(Plain-text document sources)
···
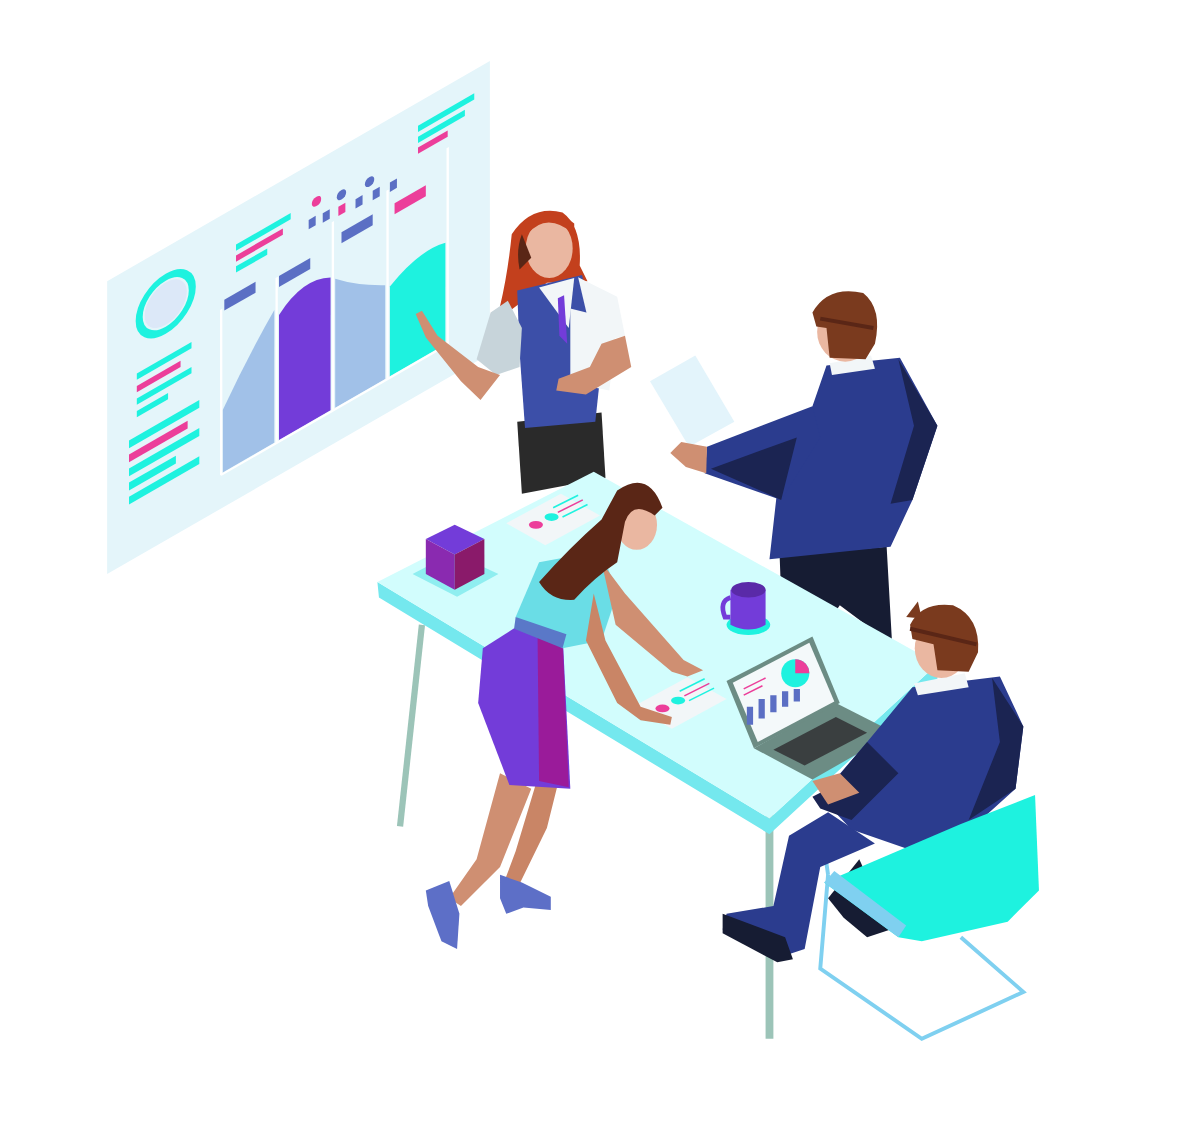
<!DOCTYPE html>
<html lang="en">
<head>
<meta charset="utf-8">
<title>Team Analytics Meeting</title>
<link href="https://fonts.googleapis.com/css2?family=Inter&display=swap" rel="stylesheet">
<style>
  :root {
    --bg: #ffffff;
    --board: #e4f5fa;
    --teal: #1ef2df;
    --teal-soft: #9ff3f2;
    --pink: #ec3e9a;
    --indigo: #5b6fc4;
    --violet: #733cd9;
    --sky: #a1c1e8;
    --table-top: #d2fdfd;
    --table-edge: #74e8ee;
    --leg: #9cc4b8;
    --skin: #eab7a1;
    --skin-dark: #cf8f72;
    --hair-red: #c3401d;
    --hair-brown: #7a3a1e;
    --hair-dark: #5a2616;
    --suit: #2b3c8e;
    --suit-dark: #1b2452;
    --pants: #161c33;
    --vest: #3c4fa8;
    --shirt: #f2f6f8;
    --skirt-dark: #2a2a2a;
    --magenta: #9a1b9a;
    --top-cyan: #6adde6;
    --shoe: #5d6fc7;
    --laptop: #6c8c84;
    --laptop-dark: #3a3f40;
  }
  html, body { margin: 0; padding: 0; overflow: hidden; background: var(--bg); }
  body { width: 1200px; height: 1138px; font-family: "Inter", sans-serif; }
  svg { display: block; }
</style>
</head>
<body>
<svg width="1200" height="1138" viewBox="0 0 1536 1457" role="img" aria-label="Team reviewing analytics charts around a table">
  <defs>
    <g id="paper-sheet">
      <polygon points="0,0 70,-38 120,-10 50,28" fill="var(--shirt)"/>
      <ellipse cx="38" cy="2" rx="9" ry="5" fill="var(--pink)"/>
      <ellipse cx="58" cy="-8" rx="9" ry="5" fill="var(--teal)"/>
      <line x1="60" y1="-20" x2="92" y2="-36" stroke="var(--teal)" stroke-width="2"/>
      <line x1="66" y1="-14" x2="98" y2="-30" stroke="var(--pink)" stroke-width="2"/>
      <line x1="72" y1="-8" x2="104" y2="-24" stroke="var(--teal)" stroke-width="2"/>
    </g>
  </defs>

  <!-- Analytics board -->
  <g id="analytics-board" transform="matrix(1 -0.5755 0 1 137 360)">
    <rect width="490" height="375" fill="var(--board)"/>
    <circle cx="75" cy="72" r="34" fill="none" stroke="var(--teal)" stroke-width="9"/>
    <circle cx="75" cy="72" r="27" fill="#dce8f8"/>
    <g id="board-legend">
      <rect x="38" y="140" width="70" height="8" fill="var(--teal)"/>
      <rect x="38" y="156" width="56" height="8" fill="var(--pink)"/>
      <rect x="38" y="172" width="70" height="8" fill="var(--teal)"/>
      <rect x="38" y="188" width="40" height="8" fill="var(--teal)"/>
      <rect x="28" y="220" width="90" height="10" fill="var(--teal)"/>
      <rect x="28" y="238" width="75" height="10" fill="var(--pink)"/>
      <rect x="28" y="256" width="90" height="10" fill="var(--teal)"/>
      <rect x="28" y="274" width="60" height="10" fill="var(--teal)"/>
      <rect x="28" y="292" width="90" height="10" fill="var(--teal)"/>
    </g>
    <g id="board-chart">
      <path d="M148 330 L148 250 Q180 200 214 160 L214 330 Z" fill="var(--sky)"/>
      <path d="M220 330 L220 170 Q250 140 286 160 L286 330 Z" fill="var(--violet)"/>
      <path d="M292 330 L292 165 Q320 190 356 210 L356 330 Z" fill="var(--sky)"/>
      <path d="M362 330 L362 215 Q400 190 433 200 L433 330 Z" fill="var(--teal)"/>
      <g stroke="#ffffff" stroke-width="3">
        <line x1="146" y1="120" x2="146" y2="332"/>
        <line x1="217" y1="120" x2="217" y2="332"/>
        <line x1="289" y1="90" x2="289" y2="332"/>
        <line x1="359" y1="90" x2="359" y2="332"/>
        <line x1="436" y1="80" x2="436" y2="332"/>
        <line x1="146" y1="332" x2="436" y2="332"/>
      </g>
      <rect x="150" y="110" width="40" height="14" fill="var(--indigo)"/>
      <rect x="220" y="120" width="40" height="14" fill="var(--indigo)"/>
      <rect x="300" y="110" width="40" height="14" fill="var(--indigo)"/>
      <rect x="368" y="112" width="40" height="14" fill="var(--pink)"/>
      <rect x="165" y="48" width="70" height="8" fill="var(--teal)"/>
      <rect x="165" y="62" width="60" height="8" fill="var(--pink)"/>
      <rect x="165" y="76" width="40" height="8" fill="var(--teal)"/>
      <circle cx="268" cy="52" r="6" fill="var(--pink)"/>
      <circle cx="300" cy="62" r="6" fill="var(--indigo)"/>
      <circle cx="336" cy="66" r="6" fill="var(--indigo)"/>
      <rect x="258" y="70" width="9" height="12" fill="var(--indigo)"/>
      <rect x="276" y="72" width="9" height="12" fill="var(--indigo)"/>
      <rect x="296" y="75" width="9" height="12" fill="var(--pink)"/>
      <rect x="318" y="78" width="9" height="12" fill="var(--indigo)"/>
      <rect x="340" y="80" width="9" height="12" fill="var(--indigo)"/>
      <rect x="362" y="82" width="9" height="12" fill="var(--indigo)"/>
      <rect x="398" y="30" width="72" height="8" fill="var(--teal)"/>
      <rect x="398" y="44" width="60" height="8" fill="var(--teal)"/>
      <rect x="398" y="58" width="38" height="8" fill="var(--pink)"/>
    </g>
  </g>

  <!-- Presenter -->
  <g id="presenter">
    <path d="M655 300 Q680 262 720 272 Q745 290 742 340 L752 360 L700 362 L650 400 L640 392 Q650 350 655 300 Z" fill="var(--hair-red)"/>
    <path d="M662 540 L770 528 L775 612 L668 632 Z" fill="var(--skirt-dark)"/>
    <path d="M662 372 L745 352 L770 465 L762 540 L672 548 L665 450 Z" fill="var(--vest)"/>
    <path d="M690 368 L735 356 L728 420 Z" fill="var(--shirt)"/>
    <path d="M714 382 L722 378 L726 440 L716 430 Z" fill="var(--violet)"/>
    <path d="M740 355 L790 380 L800 430 L760 440 Z" fill="var(--shirt)"/>
    <path d="M730 395 L790 410 L780 500 L730 490 Z" fill="var(--shirt)"/>
    <path d="M770 440 L800 430 L808 470 L750 505 L712 500 L715 485 L755 470 Z" fill="var(--skin-dark)"/>
    <path d="M650 385 L628 400 L610 460 L635 480 L665 470 L668 420 Z" fill="#c7d4da"/>
    <path d="M612 470 L560 430 L540 398 L532 402 L545 432 L590 488 L615 512 L640 480 Z" fill="var(--skin-dark)"/>
    <ellipse cx="703" cy="318" rx="30" ry="38" fill="var(--skin)"/>
    <path d="M675 300 Q700 270 735 300 L735 286 Q705 262 672 290 Z" fill="var(--hair-red)"/>
    <path d="M668 300 Q660 320 665 345 L680 330 Z" fill="var(--hair-dark)"/>
  </g>

  <!-- Standing colleague -->
  <g id="standing-colleague">
    <path d="M998 712 L1135 700 L1142 825 L1075 775 L1065 790 L1000 765 Z" fill="var(--pants)"/>
    <path d="M1058 468 L1152 458 L1200 545 L1168 640 L1140 700 L985 716 L998 600 L1040 520 Z" fill="var(--suit)"/>
    <path d="M1150 460 L1200 545 L1168 640 L1140 645 L1170 545 Z" fill="var(--suit-dark)"/>
    <path d="M1040 520 L905 572 L902 606 L1000 640 L1050 560 Z" fill="var(--suit)"/>
    <path d="M1020 560 L910 600 L1000 640 Z" fill="var(--suit-dark)"/>
    <polygon points="832,488 890,455 940,540 882,572" fill="#e3f4fb"/>
    <path d="M905 572 L872 566 L858 580 L878 598 L904 606 Z" fill="var(--skin-dark)"/>
    <path d="M1062 465 L1115 455 L1120 472 L1065 480 Z" fill="var(--shirt)"/>
    <ellipse cx="1082" cy="425" rx="36" ry="38" fill="var(--skin)"/>
    <path d="M1040 400 Q1060 365 1105 375 Q1130 395 1120 440 L1108 460 L1062 458 L1058 420 L1045 418 Z" fill="var(--hair-brown)"/>
    <path d="M1050 408 L1118 420" stroke="var(--hair-dark)" stroke-width="5"/>
  </g>

  <!-- Table -->
  <g id="meeting-table">
    <line x1="540" y1="800" x2="512" y2="1058" stroke="var(--leg)" stroke-width="8"/>
    <line x1="985" y1="1040" x2="985" y2="1330" stroke="var(--leg)" stroke-width="10"/>
    <path d="M483 745 L485 765 L985 1068 L1200 870 L1200 850 L985 1048 Z" fill="var(--table-edge)"/>
    <polygon points="483,745 760,604 1200,850 985,1048" fill="var(--table-top)"/>
    <polygon points="528,735 580,708 638,735 585,764" fill="#8feef0"/>
    <polygon points="545,690 582,672 620,690 582,710" fill="var(--violet)"/>
    <polygon points="545,690 582,710 582,755 545,735" fill="#8a2ab0"/>
    <polygon points="582,710 620,690 620,735 582,755" fill="#8a1a6a"/>
    <use href="#paper-sheet" transform="translate(648 670)"/>
    <use href="#paper-sheet" transform="translate(810 905)"/>
    <ellipse cx="958" cy="800" rx="28" ry="13" fill="var(--teal)"/>
    <path d="M935 755 L980 755 L980 800 Q958 812 935 800 Z" fill="var(--violet)"/>
    <ellipse cx="958" cy="755" rx="22" ry="10" fill="#5a2aa8"/>
    <path d="M935 765 Q920 770 928 790 L935 790" fill="none" stroke="var(--violet)" stroke-width="6"/>
  </g>

  <!-- Laptop -->
  <g id="laptop">
    <polygon points="965,958 1070,900 1145,938 1040,998" fill="var(--laptop)"/>
    <polygon points="990,960 1070,918 1110,938 1030,980" fill="var(--laptop-dark)"/>
    <polygon points="930,872 1040,815 1075,900 965,958" fill="var(--laptop)"/>
    <polygon points="938,874 1036,823 1068,898 970,950" fill="#f4f9fa"/>
    <circle cx="1018" cy="862" r="18" fill="var(--teal)"/>
    <path d="M1018 862 L1018 844 A18 18 0 0 1 1036 862 Z" fill="var(--pink)"/>
    <path d="M960 928 L960 905 M975 920 L975 895 M990 912 L990 890 M1005 905 L1005 885 M1020 898 L1020 882" stroke="var(--indigo)" stroke-width="8"/>
    <path d="M952 882 L980 868 M952 890 L976 878" stroke="var(--pink)" stroke-width="2"/>
  </g>

  <!-- Leaning colleague -->
  <g id="leaning-colleague">
    <path d="M640 990 L610 1100 L575 1150 L590 1160 L640 1110 L680 1010 Z" fill="var(--skin-dark)"/>
    <path d="M690 990 L660 1090 L645 1130 L662 1138 L700 1060 L715 1000 Z" fill="#c98566"/>
    <path d="M545 1140 L575 1128 L588 1170 L585 1215 L565 1205 L548 1160 Z" fill="var(--shoe)"/>
    <path d="M640 1120 L668 1130 L705 1148 L705 1165 L670 1162 L648 1170 L640 1150 Z" fill="var(--shoe)"/>
    <path d="M618 830 L665 800 L720 810 L730 1010 L652 1005 L612 900 Z" fill="var(--violet)"/>
    <path d="M688 808 L720 815 L728 1008 L690 1000 Z" fill="var(--magenta)"/>
    <path d="M660 790 L690 720 L770 705 L790 760 L770 820 L720 830 Z" fill="var(--top-cyan)"/>
    <path d="M660 790 L725 812 L720 830 L658 805 Z" fill="#5a78c8"/>
    <path d="M770 720 L800 760 L875 845 L900 858 L880 866 L860 860 L788 800 Z" fill="var(--skin-dark)"/>
    <path d="M760 760 L775 820 L820 905 L860 918 L858 928 L820 922 L790 900 L750 820 Z" fill="#c98566"/>
    <ellipse cx="815" cy="672" rx="26" ry="32" fill="var(--skin)"/>
    <path d="M790 628 Q830 600 848 650 L838 660 Q810 640 800 668 L790 720 Q760 740 735 768 Q705 770 690 745 Q730 700 770 665 Z" fill="var(--hair-dark)"/>
  </g>

  <!-- Seated colleague -->
  <g id="seated-colleague">
    <path d="M1050 1050 L1060 1120 M1060 1120 L1050 1240 L1180 1330 L1310 1270 L1230 1200" fill="none" stroke="#7fd0f0" stroke-width="5"/>
    <path d="M1060 1040 L1010 1070 L990 1160 L930 1170 L925 1190 L1000 1225 L1030 1215 L1050 1110 L1120 1080 Z" fill="var(--suit)"/>
    <path d="M1100 1100 L1060 1150 L1080 1175 L1110 1200 L1140 1190 Z" fill="var(--pants)"/>
    <path d="M925 1170 L1005 1200 L1015 1228 L995 1232 L925 1195 Z" fill="var(--pants)"/>
    <path d="M1168 880 L1280 866 L1310 930 L1300 1010 L1200 1100 L1090 1062 L1050 1020 L1110 950 Z" fill="var(--suit)"/>
    <path d="M1270 868 L1310 930 L1300 1010 L1240 1050 L1280 950 Z" fill="var(--suit-dark)"/>
    <path d="M1110 950 L1060 1010 L1040 1020 L1050 1035 L1090 1050 L1150 990 Z" fill="var(--suit-dark)"/>
    <path d="M1040 1000 L1075 990 L1100 1015 L1060 1030 Z" fill="var(--skin-dark)"/>
    <path d="M1170 875 L1235 862 L1240 880 L1175 890 Z" fill="var(--shirt)"/>
    <ellipse cx="1205" cy="830" rx="34" ry="38" fill="var(--skin)"/>
    <path d="M1165 800 Q1180 770 1220 775 Q1255 790 1252 835 L1240 860 L1200 858 L1195 825 L1168 818 Z" fill="var(--hair-brown)"/>
    <path d="M1165 805 L1250 825" stroke="var(--hair-dark)" stroke-width="5"/>
    <path d="M1160 790 L1175 770 L1180 792 Z" fill="var(--hair-brown)"/>
    <path d="M1055 1130 L1230 1055 L1325 1018 L1330 1140 L1290 1180 L1180 1205 L1150 1200 Z" fill="var(--teal)"/>
    <path d="M1055 1130 L1150 1200 L1160 1185 L1068 1115 Z" fill="#7fd0f0"/>
  </g>
</svg>
</body>
</html>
···
Task instructions – Every line of the entries above that includes "pink" should be copied.

Result –
    --pink: #ec3e9a;
      <ellipse cx="38" cy="2" rx="9" ry="5" fill="var(--pink)"/>
      <line x1="66" y1="-14" x2="98" y2="-30" stroke="var(--pink)" stroke-width="2"/>
      <rect x="38" y="156" width="56" height="8" fill="var(--pink)"/>
      <rect x="28" y="238" width="75" height="10" fill="var(--pink)"/>
      <rect x="368" y="112" width="40" height="14" fill="var(--pink)"/>
      <rect x="165" y="62" width="60" height="8" fill="var(--pink)"/>
      <circle cx="268" cy="52" r="6" fill="var(--pink)"/>
      <rect x="296" y="75" width="9" height="12" fill="var(--pink)"/>
      <rect x="398" y="58" width="38" height="8" fill="var(--pink)"/>
    <path d="M1018 862 L1018 844 A18 18 0 0 1 1036 862 Z" fill="var(--pink)"/>
    <path d="M952 882 L980 868 M952 890 L976 878" stroke="var(--pink)" stroke-width="2"/>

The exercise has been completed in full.